• [ABOUT THIS EXERCISE] Look through the entries below for the string "cells", and copy each line where it is found.

=== INFORMATION SUPPLIED ===

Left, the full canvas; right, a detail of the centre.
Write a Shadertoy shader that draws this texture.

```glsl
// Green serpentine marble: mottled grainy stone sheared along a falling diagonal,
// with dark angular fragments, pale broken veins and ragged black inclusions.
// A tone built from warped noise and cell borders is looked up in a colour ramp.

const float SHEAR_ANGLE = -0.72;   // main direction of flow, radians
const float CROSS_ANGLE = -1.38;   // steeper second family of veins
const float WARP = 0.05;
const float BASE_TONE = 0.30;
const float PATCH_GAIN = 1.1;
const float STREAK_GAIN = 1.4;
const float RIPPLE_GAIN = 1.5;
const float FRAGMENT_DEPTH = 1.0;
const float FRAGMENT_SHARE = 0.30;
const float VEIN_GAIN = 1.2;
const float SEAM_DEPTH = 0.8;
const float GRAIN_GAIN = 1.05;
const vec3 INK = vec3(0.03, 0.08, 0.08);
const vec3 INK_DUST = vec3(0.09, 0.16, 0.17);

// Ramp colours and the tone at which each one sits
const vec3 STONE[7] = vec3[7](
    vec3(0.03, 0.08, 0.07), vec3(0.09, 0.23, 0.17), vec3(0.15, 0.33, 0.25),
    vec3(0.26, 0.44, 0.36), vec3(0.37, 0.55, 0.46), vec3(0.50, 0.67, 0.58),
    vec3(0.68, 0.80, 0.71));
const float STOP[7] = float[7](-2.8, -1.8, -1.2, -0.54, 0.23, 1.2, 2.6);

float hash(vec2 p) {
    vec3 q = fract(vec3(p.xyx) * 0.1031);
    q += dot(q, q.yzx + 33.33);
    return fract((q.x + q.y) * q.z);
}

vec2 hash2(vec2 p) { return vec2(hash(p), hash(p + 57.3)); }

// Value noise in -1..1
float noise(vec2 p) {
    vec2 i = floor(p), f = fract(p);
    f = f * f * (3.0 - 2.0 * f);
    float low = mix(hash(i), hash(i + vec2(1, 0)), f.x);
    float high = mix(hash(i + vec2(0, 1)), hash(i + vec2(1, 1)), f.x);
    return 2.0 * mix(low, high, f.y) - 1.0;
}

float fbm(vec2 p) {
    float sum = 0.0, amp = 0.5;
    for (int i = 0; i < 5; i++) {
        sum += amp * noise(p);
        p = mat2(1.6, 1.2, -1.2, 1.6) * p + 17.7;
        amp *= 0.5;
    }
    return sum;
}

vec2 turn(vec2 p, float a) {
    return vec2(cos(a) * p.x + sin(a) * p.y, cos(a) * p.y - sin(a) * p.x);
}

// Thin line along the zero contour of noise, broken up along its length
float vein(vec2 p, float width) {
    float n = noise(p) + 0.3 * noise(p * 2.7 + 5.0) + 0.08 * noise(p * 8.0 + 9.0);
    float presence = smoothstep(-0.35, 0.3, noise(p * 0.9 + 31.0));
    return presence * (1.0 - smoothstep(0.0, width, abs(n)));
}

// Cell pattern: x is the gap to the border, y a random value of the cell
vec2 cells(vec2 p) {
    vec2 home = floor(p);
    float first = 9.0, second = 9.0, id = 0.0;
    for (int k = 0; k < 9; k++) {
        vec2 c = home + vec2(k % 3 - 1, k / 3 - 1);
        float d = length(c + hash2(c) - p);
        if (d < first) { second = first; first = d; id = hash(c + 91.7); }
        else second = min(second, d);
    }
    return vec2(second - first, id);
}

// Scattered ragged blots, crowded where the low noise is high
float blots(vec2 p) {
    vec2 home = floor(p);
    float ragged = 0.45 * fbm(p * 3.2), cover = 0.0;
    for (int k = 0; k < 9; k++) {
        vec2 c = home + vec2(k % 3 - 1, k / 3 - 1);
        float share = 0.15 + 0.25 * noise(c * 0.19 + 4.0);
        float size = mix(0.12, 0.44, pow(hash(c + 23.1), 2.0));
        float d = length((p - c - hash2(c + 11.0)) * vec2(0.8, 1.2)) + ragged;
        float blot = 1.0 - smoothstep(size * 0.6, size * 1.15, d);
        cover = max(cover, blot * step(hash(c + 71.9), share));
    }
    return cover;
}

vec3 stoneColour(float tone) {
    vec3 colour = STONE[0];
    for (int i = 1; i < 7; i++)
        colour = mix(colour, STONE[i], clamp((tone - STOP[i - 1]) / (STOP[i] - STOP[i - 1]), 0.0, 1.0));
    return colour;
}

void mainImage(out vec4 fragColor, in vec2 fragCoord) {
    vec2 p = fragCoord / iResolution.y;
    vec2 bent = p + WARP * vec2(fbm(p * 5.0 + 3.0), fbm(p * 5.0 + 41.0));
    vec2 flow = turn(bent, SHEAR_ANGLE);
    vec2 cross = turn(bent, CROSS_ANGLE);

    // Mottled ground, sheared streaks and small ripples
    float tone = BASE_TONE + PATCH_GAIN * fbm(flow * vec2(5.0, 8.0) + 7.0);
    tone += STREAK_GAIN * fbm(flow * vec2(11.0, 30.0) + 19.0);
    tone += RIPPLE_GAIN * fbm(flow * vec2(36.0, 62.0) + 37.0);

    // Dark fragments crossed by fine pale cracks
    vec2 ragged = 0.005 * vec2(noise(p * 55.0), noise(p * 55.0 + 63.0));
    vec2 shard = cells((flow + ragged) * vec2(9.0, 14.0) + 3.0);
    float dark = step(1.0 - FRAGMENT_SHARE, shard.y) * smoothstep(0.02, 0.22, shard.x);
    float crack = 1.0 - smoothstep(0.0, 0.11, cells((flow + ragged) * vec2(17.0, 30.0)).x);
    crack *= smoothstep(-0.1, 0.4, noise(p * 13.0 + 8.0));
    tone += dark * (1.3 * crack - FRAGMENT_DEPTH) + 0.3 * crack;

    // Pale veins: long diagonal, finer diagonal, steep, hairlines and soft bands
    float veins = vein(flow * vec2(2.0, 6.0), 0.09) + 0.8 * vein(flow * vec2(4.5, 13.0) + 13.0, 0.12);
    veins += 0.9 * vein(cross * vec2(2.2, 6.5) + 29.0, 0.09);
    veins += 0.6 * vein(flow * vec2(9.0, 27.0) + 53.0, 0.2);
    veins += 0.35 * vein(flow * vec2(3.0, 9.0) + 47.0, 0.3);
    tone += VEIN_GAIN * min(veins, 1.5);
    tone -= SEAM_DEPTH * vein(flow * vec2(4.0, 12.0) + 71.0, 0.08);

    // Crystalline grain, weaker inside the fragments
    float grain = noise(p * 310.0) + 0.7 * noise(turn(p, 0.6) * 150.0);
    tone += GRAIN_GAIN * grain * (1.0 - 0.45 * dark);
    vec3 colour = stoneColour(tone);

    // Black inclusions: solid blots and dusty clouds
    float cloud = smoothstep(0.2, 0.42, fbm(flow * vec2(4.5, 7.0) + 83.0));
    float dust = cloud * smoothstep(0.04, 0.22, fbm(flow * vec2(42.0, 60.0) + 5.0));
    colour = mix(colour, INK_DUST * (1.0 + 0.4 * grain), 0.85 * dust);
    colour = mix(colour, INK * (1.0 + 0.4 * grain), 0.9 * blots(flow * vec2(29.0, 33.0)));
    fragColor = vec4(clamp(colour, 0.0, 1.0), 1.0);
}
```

===

• [ANSWER]
vec2 cells(vec2 p) {
    vec2 shard = cells((flow + ragged) * vec2(9.0, 14.0) + 3.0);
    float crack = 1.0 - smoothstep(0.0, 0.11, cells((flow + ragged) * vec2(17.0, 30.0)).x);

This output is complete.